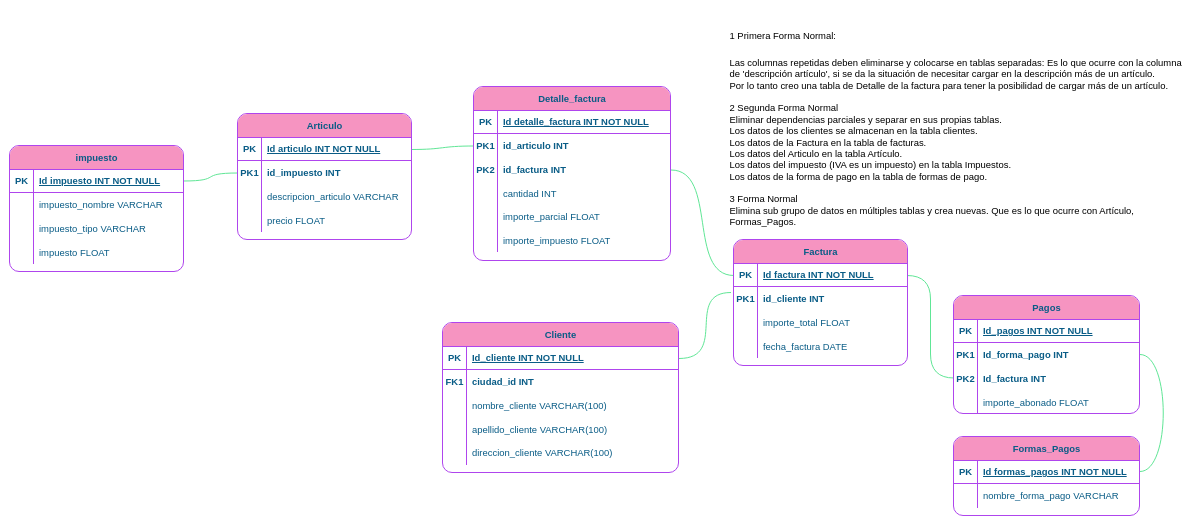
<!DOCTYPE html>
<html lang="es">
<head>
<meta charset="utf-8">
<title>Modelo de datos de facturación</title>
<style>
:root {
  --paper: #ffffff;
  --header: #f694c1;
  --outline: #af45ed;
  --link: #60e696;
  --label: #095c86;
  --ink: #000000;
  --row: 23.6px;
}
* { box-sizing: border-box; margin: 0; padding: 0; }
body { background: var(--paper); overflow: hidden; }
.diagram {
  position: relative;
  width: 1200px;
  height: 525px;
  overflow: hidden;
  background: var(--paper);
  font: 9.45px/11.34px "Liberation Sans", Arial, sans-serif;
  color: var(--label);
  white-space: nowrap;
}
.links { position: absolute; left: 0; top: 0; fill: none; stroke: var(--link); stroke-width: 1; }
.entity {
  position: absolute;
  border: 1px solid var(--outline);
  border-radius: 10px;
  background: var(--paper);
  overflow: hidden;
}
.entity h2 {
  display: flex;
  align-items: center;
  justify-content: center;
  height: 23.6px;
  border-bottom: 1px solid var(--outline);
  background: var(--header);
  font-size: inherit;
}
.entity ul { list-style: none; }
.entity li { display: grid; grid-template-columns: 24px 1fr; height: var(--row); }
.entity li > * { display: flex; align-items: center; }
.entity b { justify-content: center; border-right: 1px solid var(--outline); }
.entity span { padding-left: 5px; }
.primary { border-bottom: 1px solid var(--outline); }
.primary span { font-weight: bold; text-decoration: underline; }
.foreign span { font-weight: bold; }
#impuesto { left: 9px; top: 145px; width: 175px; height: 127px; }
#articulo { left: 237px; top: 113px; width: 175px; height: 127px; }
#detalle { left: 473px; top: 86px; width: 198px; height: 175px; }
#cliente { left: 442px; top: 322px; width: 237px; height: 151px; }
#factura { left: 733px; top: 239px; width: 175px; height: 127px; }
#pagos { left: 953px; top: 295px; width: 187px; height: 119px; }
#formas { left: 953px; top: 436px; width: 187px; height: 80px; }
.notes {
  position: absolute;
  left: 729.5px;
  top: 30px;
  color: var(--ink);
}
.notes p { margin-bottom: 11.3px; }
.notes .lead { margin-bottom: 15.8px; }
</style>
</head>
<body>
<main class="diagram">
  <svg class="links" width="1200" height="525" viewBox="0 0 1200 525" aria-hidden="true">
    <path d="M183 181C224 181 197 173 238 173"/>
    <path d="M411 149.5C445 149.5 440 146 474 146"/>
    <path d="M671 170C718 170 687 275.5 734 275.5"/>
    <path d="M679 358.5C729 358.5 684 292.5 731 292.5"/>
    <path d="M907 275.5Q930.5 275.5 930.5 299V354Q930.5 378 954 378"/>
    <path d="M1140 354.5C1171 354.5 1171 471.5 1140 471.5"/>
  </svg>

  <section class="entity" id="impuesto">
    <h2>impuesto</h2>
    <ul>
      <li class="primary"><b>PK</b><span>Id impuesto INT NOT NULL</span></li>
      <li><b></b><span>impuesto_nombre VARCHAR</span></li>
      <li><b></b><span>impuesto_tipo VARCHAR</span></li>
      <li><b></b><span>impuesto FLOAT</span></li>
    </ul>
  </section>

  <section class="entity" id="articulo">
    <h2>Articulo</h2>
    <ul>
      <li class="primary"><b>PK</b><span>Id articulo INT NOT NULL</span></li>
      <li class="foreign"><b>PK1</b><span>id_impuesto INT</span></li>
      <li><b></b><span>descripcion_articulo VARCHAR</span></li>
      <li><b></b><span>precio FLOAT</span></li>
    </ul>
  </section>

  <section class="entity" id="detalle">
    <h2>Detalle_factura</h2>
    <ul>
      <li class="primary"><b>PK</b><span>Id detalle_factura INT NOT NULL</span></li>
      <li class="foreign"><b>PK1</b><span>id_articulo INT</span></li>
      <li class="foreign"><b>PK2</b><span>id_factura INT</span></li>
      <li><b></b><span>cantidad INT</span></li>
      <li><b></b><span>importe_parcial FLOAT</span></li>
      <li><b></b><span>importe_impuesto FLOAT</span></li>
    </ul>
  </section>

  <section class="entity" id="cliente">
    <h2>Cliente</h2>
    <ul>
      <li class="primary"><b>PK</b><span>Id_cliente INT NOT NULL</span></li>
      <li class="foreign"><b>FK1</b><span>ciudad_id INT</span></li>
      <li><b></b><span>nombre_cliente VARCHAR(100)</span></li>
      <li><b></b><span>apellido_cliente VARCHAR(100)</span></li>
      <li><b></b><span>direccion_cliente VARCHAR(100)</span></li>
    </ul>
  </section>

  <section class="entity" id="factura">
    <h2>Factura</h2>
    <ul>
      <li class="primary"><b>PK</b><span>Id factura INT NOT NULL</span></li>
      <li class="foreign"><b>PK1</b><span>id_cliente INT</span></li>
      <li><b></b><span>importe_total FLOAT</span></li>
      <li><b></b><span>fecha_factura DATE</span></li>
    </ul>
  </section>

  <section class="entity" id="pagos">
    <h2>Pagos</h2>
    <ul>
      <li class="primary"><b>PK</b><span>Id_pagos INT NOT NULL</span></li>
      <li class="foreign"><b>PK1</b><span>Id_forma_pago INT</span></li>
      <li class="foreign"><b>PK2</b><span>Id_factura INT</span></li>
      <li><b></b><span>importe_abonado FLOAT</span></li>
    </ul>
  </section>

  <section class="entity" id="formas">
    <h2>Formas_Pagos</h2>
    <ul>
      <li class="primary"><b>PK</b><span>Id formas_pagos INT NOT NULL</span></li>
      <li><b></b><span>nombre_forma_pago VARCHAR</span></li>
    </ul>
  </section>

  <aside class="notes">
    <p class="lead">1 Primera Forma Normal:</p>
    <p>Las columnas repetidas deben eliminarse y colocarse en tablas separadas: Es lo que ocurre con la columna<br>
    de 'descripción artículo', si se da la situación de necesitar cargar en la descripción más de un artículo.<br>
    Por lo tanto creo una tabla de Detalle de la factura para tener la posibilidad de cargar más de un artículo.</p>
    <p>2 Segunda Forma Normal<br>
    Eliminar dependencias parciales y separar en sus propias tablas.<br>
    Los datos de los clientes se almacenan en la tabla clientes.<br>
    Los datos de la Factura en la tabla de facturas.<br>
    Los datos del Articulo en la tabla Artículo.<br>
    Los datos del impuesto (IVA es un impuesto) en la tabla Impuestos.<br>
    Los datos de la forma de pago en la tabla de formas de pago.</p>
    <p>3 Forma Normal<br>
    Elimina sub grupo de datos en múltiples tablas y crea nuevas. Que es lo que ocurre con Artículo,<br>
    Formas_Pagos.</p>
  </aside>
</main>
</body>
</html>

----------

_Goal of the exercise_. Count the lines of these entries that hold the string "left", and give only that number.

_Solution to this task_. 10